"It was extremely humbling. At first I felt uncomfortable asking for prayers because I know of many other people suffering or experiencing tragedy that I felt were more in need of prayer than me – as if I was using them all up.

052015-Update-on-Donielle-Wilde Sylvia-Hope-baptismSylvia and Father Joseph Mack at her baptism at St. Paul the Apostle Church in Greensboro. (Photo provided by Donielle Wilde)"Then once again I was humbled. One Sunday at Mass while reciting the Penitential Rite it struck me as we are all saying, 'brothers and sisters ... pray for me to the Lord our God.' There it was, right there in the Mass. That is the Universal Church in action. We are our brothers' keeper, we all need each other on this path to holiness."

To all those who prayerfully accompanied them on their journey Donielle says, "Thank you from the bottom of our hearts for imitating Christ's love through your actions of prayer and sacrifice on our behalf."

Lipscomb asks everyone to keep Donielle in their prayers.

"Time will tell," he says. "There's always a chance of recurrence. That is why I continue to pray for Donielle and others should be encouraged to do so as well."

The Wildes view their ordeal not as a test of their faith, but as a way to unite their suffering to that of Jesus Christ on the cross.

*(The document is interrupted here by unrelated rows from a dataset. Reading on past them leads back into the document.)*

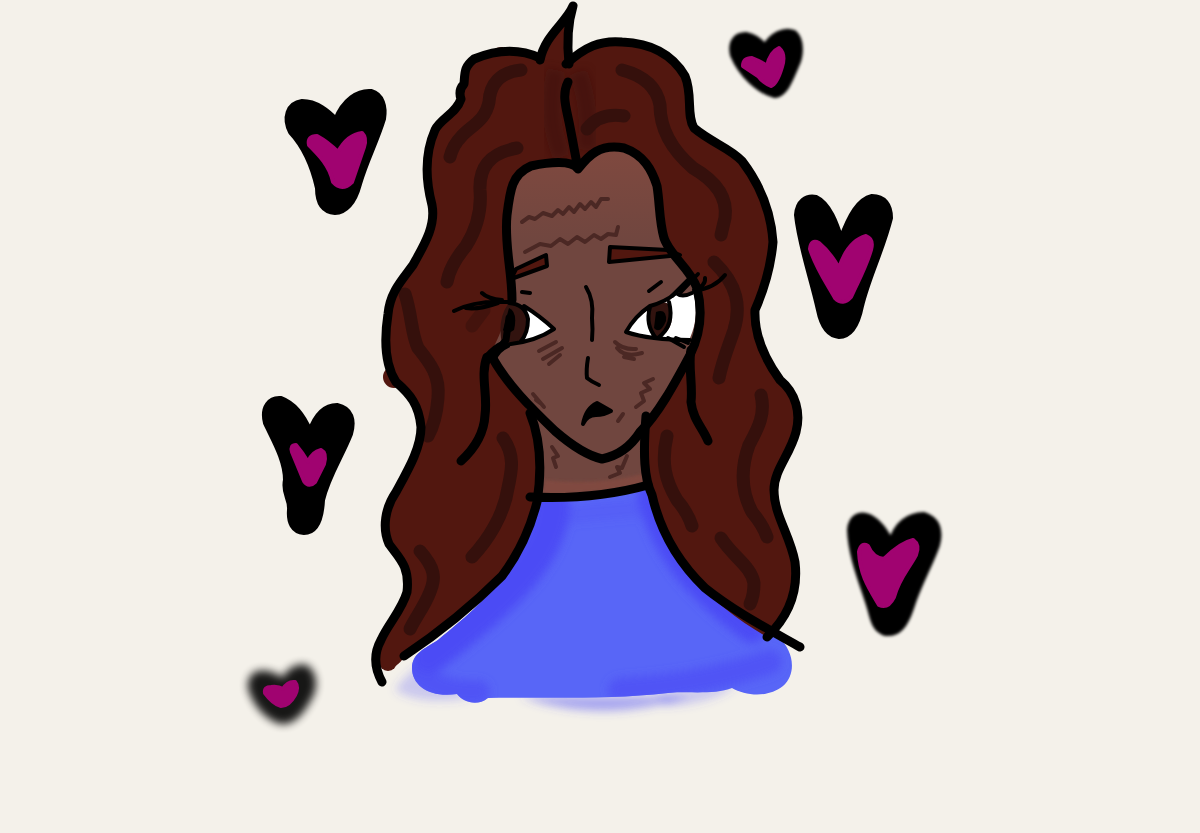
<!DOCTYPE html>
<html lang="en">
<head>
<meta charset="utf-8">
<title>Portrait with hearts</title>
<style>
:root{--paper:#f4f1ea;--ink:#000;--hair:#52170f;--hair-shade:#35100c;--skin:#70463f;--skin-light:#80493f;--skin-line:#4b2824;--iris:#32130f;--shirt:#5866f7;--shirt-shade:#4c4cf5;--pink:#a00370}
html,body{margin:0;height:100%;overflow:hidden;background:var(--paper)}
svg{display:block;width:1200px;height:833px}
.ink,.lash,.wave,.crease,.heart-pink,.heart-ink{stroke-linecap:round;stroke-linejoin:round}
.ink{fill:none;stroke:var(--ink);stroke-width:9}
.lash{fill:none;stroke:var(--ink);stroke-width:4}
.wave{fill:none;stroke:var(--hair-shade);stroke-width:13}
.crease{fill:none;stroke:var(--skin-line);stroke-width:4}
.hair{fill:var(--hair)}
.heart-ink{fill:var(--ink);stroke:var(--ink);stroke-width:6}
.heart-pink{fill:var(--pink);stroke:var(--pink);stroke-width:4}
</style>
</head>
<body>
<svg viewBox="0 0 1200 833" role="img" aria-label="Drawing of a worried woman with long auburn hair and a blue top, surrounded by hearts">
<defs>
<filter id="soft" x="-20%" y="-20%" width="140%" height="140%"><feGaussianBlur stdDeviation="5"/></filter>
<filter id="fuzzy" x="-30%" y="-30%" width="160%" height="160%"><feGaussianBlur stdDeviation="4.5"/></filter>
<filter id="edge" x="-20%" y="-20%" width="140%" height="140%"><feGaussianBlur stdDeviation="1.5"/></filter>
<linearGradient id="skin-tone" x1="0" y1="0" x2="0" y2="1">
<stop offset="0" stop-color="#80493f"/><stop offset=".3" stop-color="#70463f"/><stop offset="1" stop-color="#70463f"/>
</linearGradient>
<path id="shirt-shape" d="M533 497C575 498 615 492 648 484C657 520 672 552 697 578C722 603 750 620 778 637C794 650 797 674 783 686C768 698 746 696 732 688C715 695 690 691 668 693C606 700 545 697 488 698C477 707 463 702 457 694C430 698 412 686 412 668C412 654 424 649 438 640C470 614 500 588 515 556C524 537 532 520 533 497Z"/>
<clipPath id="shirt-clip"><use href="#shirt-shape"/></clipPath>
<path id="face-shape" d="M578 169C572 160 550 162 531 166C512 174 510 190 507 215C504 245 512 270 509 300C505 330 493 345 490 358C507 384 530 407 555 431C572 444 588 456 602 459C618 455 630 445 640 432C660 405 683 370 697 338C705 315 703 300 692 279C682 262 667 250 662 232C659 214 661 200 657 186C650 170 642 155 624 148C600 143 590 157 578 169Z"/>
<path id="hair-left" d="M566 62C545 60 541 58 530 52C512 47 490 51 474 59C464 67 465 80 463 98C456 114 441 118 435 130C424 155 426 182 432 205C436 226 424 245 415 263C402 280 390 292 388 314C384 340 385 365 396 382C410 394 417 405 419 425C421 448 408 470 396 492C385 508 382 528 389 544C399 558 408 566 406 589C402 610 388 624 381 640C376 650 376 655 379 666C390 670 397 668 404 657C440 632 474 606 502 581C520 560 531 530 537 502C544 470 540 440 530 413L490 358C502 338 514 300 508 265C502 232 505 185 521 171C540 158 570 164 578 169C573 140 566 115 566 80Z"/>
<path id="hair-right" d="M566 62C585 45 600 41 622 42C650 43 672 54 685 76C693 95 688 115 697 130C712 141 730 148 742 161C758 182 771 210 773 242C771 265 766 285 756 308C754 335 764 358 780 380C796 393 801 413 796 432C790 455 776 470 776 490C774 515 790 535 795 562C798 587 791 614 767 637C741 622 711 600 690 575C664 548 655 515 649 480C643 455 644 432 645 418C670 387 697 345 700 310C700 290 680 262 666 245C656 222 666 198 654 179C644 153 620 143 603 147C590 153 582 161 578 169C571 140 566 110 566 80Z"/>
</defs>

<rect width="1200" height="833" fill="var(--paper)"/>

<g id="shirt">
<g filter="url(#soft)" fill="var(--shirt-shade)">
<path d="M395 690Q410 668 430 660L470 698Q420 706 395 690Z" opacity=".25"/>
<path d="M520 696H690Q650 710 606 711Q560 711 520 696Z" opacity=".45"/>
<path d="M655 693L738 684Q715 704 665 706Z" opacity=".25"/>
</g>
<use href="#shirt-shape" fill="var(--shirt)"/>
<g clip-path="url(#shirt-clip)"><g filter="url(#soft)" fill="none" stroke="var(--shirt-shade)" stroke-linecap="round">
<path d="M552 505C550 550 515 590 430 655" stroke-width="36"/>
<path d="M650 495C662 545 690 585 752 630" stroke-width="26"/>
<path d="M415 672Q440 694 478 692M620 690Q700 685 770 662" stroke-width="24" opacity=".7"/>
<path d="M560 515L640 508" stroke-width="18" opacity=".3"/>
</g></g>
</g>

<g id="neck">
<path d="M526 398L541 497Q600 500 649 484L645 410L602 455Z" fill="var(--skin)"/>
<path d="M545 480Q595 486 643 474V484Q600 494 543 493Z" fill="var(--skin-light)" filter="url(#edge)"/>
<path class="crease" d="M552 447L558 456L553 458L556 467M627 456L622 468L617 467L620 473L610 477"/>
</g>

<g id="hair">
<circle cx="394" cy="377" r="11" class="hair"/>
<circle cx="388" cy="662" r="9" class="hair"/>
<path class="hair" d="M492 60Q490 46 504 47Z"/>
<use href="#hair-left" class="hair"/>
<use href="#hair-right" class="hair"/>
<path class="hair" d="M541 60C545 35 566 23 573 6C567 26 567 45 568 64Z"/>
<path d="M556 70Q545 115 562 157M578 72Q592 110 586 150" fill="none" stroke="var(--hair-shade)" stroke-width="18" opacity=".4" filter="url(#soft)"/>
<g class="wave">
<path d="M521 70C500 72 490 84 489 102C485 122 470 126 461 137Q453 145 450 157"/>
<path d="M517 148C490 153 479 167 480 190C482 213 476 230 466 246C456 258 449 270 447 282"/>
<path d="M405 294C412 315 411 333 418 348C431 364 440 376 438 398Q436 422 428 436"/>
<path d="M503 438C515 455 512 470 508 488C504 515 488 540 472 557"/>
<path d="M420 551C435 568 436 578 430 592C424 607 417 615 410 629"/>
<path d="M484 310L472 326" opacity=".5"/>
<path d="M624 116Q600 112 587 129"/>
<path d="M622 70C645 76 657 88 660 105C660 130 672 150 693 168C714 180 728 196 725 218L721 235"/>
<path d="M714 262C738 285 741 307 734 330C728 348 722 362 719 378"/>
<path d="M761 395C766 415 757 430 749 445C740 470 742 493 752 512Q763 525 767 537"/>
<path d="M667 436C661 462 665 480 677 500Q688 513 692 526"/>
<path d="M721 538C734 558 751 566 754 583Q754 596 750 604"/>
</g>
</g>

<g id="face">
<use href="#face-shape" fill="url(#skin-tone)"/>
<g class="crease">
<path d="M522 222L529 217L535 219L543 213L552 216L558 210L563 214L569 207L574 212L580 204L585 209L591 202L596 207L601 199L608 199"/>
<path d="M525 252L540 244L551 246L560 239L568 244L577 237L585 242L594 235L601 239L608 234L616 235L618 227"/>
<path d="M539 351L556 342M543 359L562 348M549 364L560 355M615 342Q623 350 636 349M617 348Q625 358 642 353M624 357L634 359"/>
<path d="M653 379L644 383L650 389L641 393L644 401L636 407M623 414L618 421M533 394L544 407M536 400L540 403"/>
</g>
<g id="left-eye">
<path d="M510 304C525 306 540 318 554 329Q536 342 504 345Q498 322 510 304Z" fill="#fff"/>
<path d="M508 304Q526 302 527 322Q526 338 520 342L502 344Q497 320 508 304Z" fill="var(--iris)"/>
<path d="M509 308Q518 312 514 330Q506 336 503 330Z" fill="var(--ink)"/>
<path class="lash" d="M509 303Q525 304 528 319Q528 333 521 341M524 306Q540 316 554 329Q535 342 504 345"/>
<path class="lash" d="M509 302Q475 300 454 311M498 303Q478 310 466 308M502 300Q488 299 482 293M505 342Q494 346 485 357M508 346Q497 351 495 360M522 292L530 293"/>
</g>
<g id="right-eye">
<path d="M626 332Q645 306 669 301L676 293Q685 299 693 292Q700 315 690 338Q660 343 626 332Z" fill="#fff"/>
<path d="M651 305Q671 296 672 314Q673 332 656 339Q643 322 651 305Z" fill="var(--iris)"/>
<path d="M656 312Q667 308 666 321Q660 335 654 328Z" fill="var(--ink)"/>
<path class="lash" stroke-width="5" d="M692 293Q682 298 676 293Q665 302 650 306Q635 316 626 332Q650 340 690 340M669 302Q675 325 658 338M650 307Q645 325 656 338"/>
<path class="lash" d="M649 291L661 282M672 296L690 278M681 292L698 274M694 291Q715 288 725 275M694 290Q706 286 705 278M668 338L684 347M676 338L688 343"/>
</g>
<g id="brows" fill="var(--hair)" stroke="var(--ink)" stroke-width="4" stroke-linejoin="round">
<path d="M511 279L516 269L546 255L547 266Z"/>
<path d="M610 247L668 250L680 255L609 262Z"/>
</g>
<path id="nose" class="lash" d="M586 287Q594 300 592 318Q593 330 592 340M588 358Q586 370 587 378Q592 382 599 385"/>
<path id="mouth" class="lash" style="fill:var(--ink)" d="M583 424Q586 408 597 403L611 411Q604 415 596 415Q587 415 583 424Z"/>
</g>

<g id="outlines" class="ink">
<path d="M566 64C585 47 600 40 622 42C650 43 672 54 685 76C693 95 686 115 694 128C712 143 730 148 742 161C758 182 771 210 773 242C771 265 766 285 755 310C754 335 764 358 780 380C796 393 801 413 796 432C790 455 774 470 774 490C774 515 790 535 795 562C798 587 791 614 767 637"/>
<path d="M540 58Q510 44 474 59C464 67 465 72 464 84Q458 90 461 99C456 114 441 118 435 130C424 155 426 182 432 205C436 226 424 245 413 265C402 280 390 292 388 314C384 340 385 365 396 382C410 394 419 405 421 427C421 448 408 470 396 492C385 508 382 528 389 544C399 558 410 566 407 592C402 610 388 624 381 640Q370 660 382 682"/>
<path d="M540 60C545 35 566 23 573 6C567 26 567 45 569 64"/>
<path d="M568 82C561 96 567 110 570 127L578 169C572 160 550 162 531 166C512 174 510 190 507 215C504 245 512 270 512 300M578 169C588 156 600 143 624 148C644 155 652 170 657 186C660 205 659 220 664 238C670 256 690 268 697 288C703 312 700 335 690 355C674 385 658 414 640 432Q626 454 602 459C585 455 570 444 555 431C530 407 507 384 492 357"/>
<path stroke-width="7" d="M492 357L506 340L509 318"/>
<path d="M487 357C480 375 488 395 485 415C484 435 473 450 461 461M691 350C688 365 693 385 691 402C693 420 703 428 708 441"/>
<path d="M530 413C541 440 542 470 537 502C530 530 520 552 502 576C472 606 440 632 404 656M646 416C643 455 644 478 652 495C660 530 678 562 705 588C735 612 768 629 800 647"/>
<path d="M530 497Q595 500 648 485"/>
</g>

<g id="hearts">
<g id="heart-top-left">
<path class="heart-ink" d="M336 120C344 100 358 91 371 92C382 95 385 107 383 119C376 142 366 160 359 184C354 203 345 212 335 212C322 211 318 202 318 188C313 166 304 146 291 132C284 118 288 104 302 102C317 102 328 112 336 120Z"/>
<path class="heart-pink" d="M338 152C344 141 353 134 362 133Q367 138 364 147L352 182Q342 192 333 182C330 166 319 155 309 145Q307 136 317 136Q328 142 338 152Z"/>
</g>
<g id="heart-top-right">
<path class="heart-ink" filter="url(#edge)" d="M765 47C772 35 784 29 794 33C802 40 801 56 796 66C790 80 785 94 775 95C758 91 741 74 733 55C730 42 736 35 746 35Q757 37 765 47Z"/>
<path class="heart-pink" d="M767 66Q770 52 779 48Q786 54 782 67Q777 84 771 86Q762 82 758 76L743 66Q743 58 752 58Q760 61 767 66Z"/>
</g>
<g id="heart-right">
<path class="heart-ink" d="M841 240C850 215 859 200 872 197C884 197 890 205 890 218C882 250 868 277 861 306C857 326 850 336 839 336C828 335 822 325 819 310C812 278 800 245 797 215C798 202 806 196 816 198C829 204 836 224 841 240Z"/>
<path class="heart-pink" d="M839 268C845 250 855 239 866 236Q874 239 871 250C865 270 857 283 851 297Q843 306 835 298C826 282 816 268 810 249Q811 239 819 243Q830 252 839 268Z"/>
</g>
<g id="heart-left">
<path class="heart-ink" d="M310 432C316 415 324 406 337 406C351 409 354 420 350 434C341 457 328 475 322 500C321 520 316 532 304 532C293 531 289 522 290 510C291 498 283 494 286 480C286 460 274 440 266 423C262 407 270 398 281 399C297 405 305 420 310 432Z"/>
<path class="heart-pink" d="M308 462Q312 452 321 450Q327 453 324 464L315 482Q309 488 304 481L292 452Q290 445 296 445Q302 452 308 462Z"/>
</g>
<g id="heart-bottom-right">
<path class="heart-ink" filter="url(#edge)" d="M891 543C896 524 909 515 924 515C937 519 941 530 937 545C930 565 919 583 911 608C905 626 898 634 886 633C875 630 873 620 870 608C862 582 851 557 850 530C851 517 860 513 869 517C879 522 886 532 891 543Z"/>
<path class="heart-pink" d="M884 559C893 550 904 542 913 540Q920 545 916 555C908 570 899 578 894 597Q888 609 879 605C869 588 860 575 859 552Q861 542 868 546Q873 558 884 559Z"/>
</g>
<g id="heart-bottom-left">
<path class="heart-ink" filter="url(#fuzzy)" opacity=".9" d="M284 683C287 672 297 666 306 668C316 676 314 690 308 699C301 712 292 722 281 721C267 717 256 704 251 688C250 676 257 672 267 674Q277 676 284 683Z"/>
<path class="heart-pink" d="M283 689Q288 681 295 682Q299 687 295 695Q289 706 281 706Q273 704 265 693Q264 687 271 687Q278 686 283 689Z"/>
</g>
</g>
</svg>
</body>
</html>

"It is only through Him that you will be able to experience the joy of suffering and peace of the unknown," Donielle says. "I told my oncologists that if I made it through my pregnancy, I would do anything they recommended once Sylvia Hope was born. There was never a point that I felt fear.

"Often we need to step back and take a look at the situation we are facing with two sets of lenses: the natural and the spiritual. In my case, it was very easy to discern what to do when the other option was that of taking the life of my child. We need to remind ourselves that the devil wants us to be scared, fearful and in despair. We must rebuke those feelings by placing our trust in God.

"The things my oncologists had predicted to happen, such as an aggressive continued spread of cancer due to the pregnancy producing hormones acting like fertilizer to a plant, didn't happen, and no one knows why."

She adds, "I've come to the realization in my own heart that God wants to perform miracles. We just need to allow Him to do so, giving Him enough room to work and ridding ourselves of anything that is not of God, beginning with fear, anxiety and despair.

"God wants to restore order. We may not always understand His plan, but must trust and hope in difficult circumstances. Be at peace no matter what!"

— SueAnn Howell, senior reporter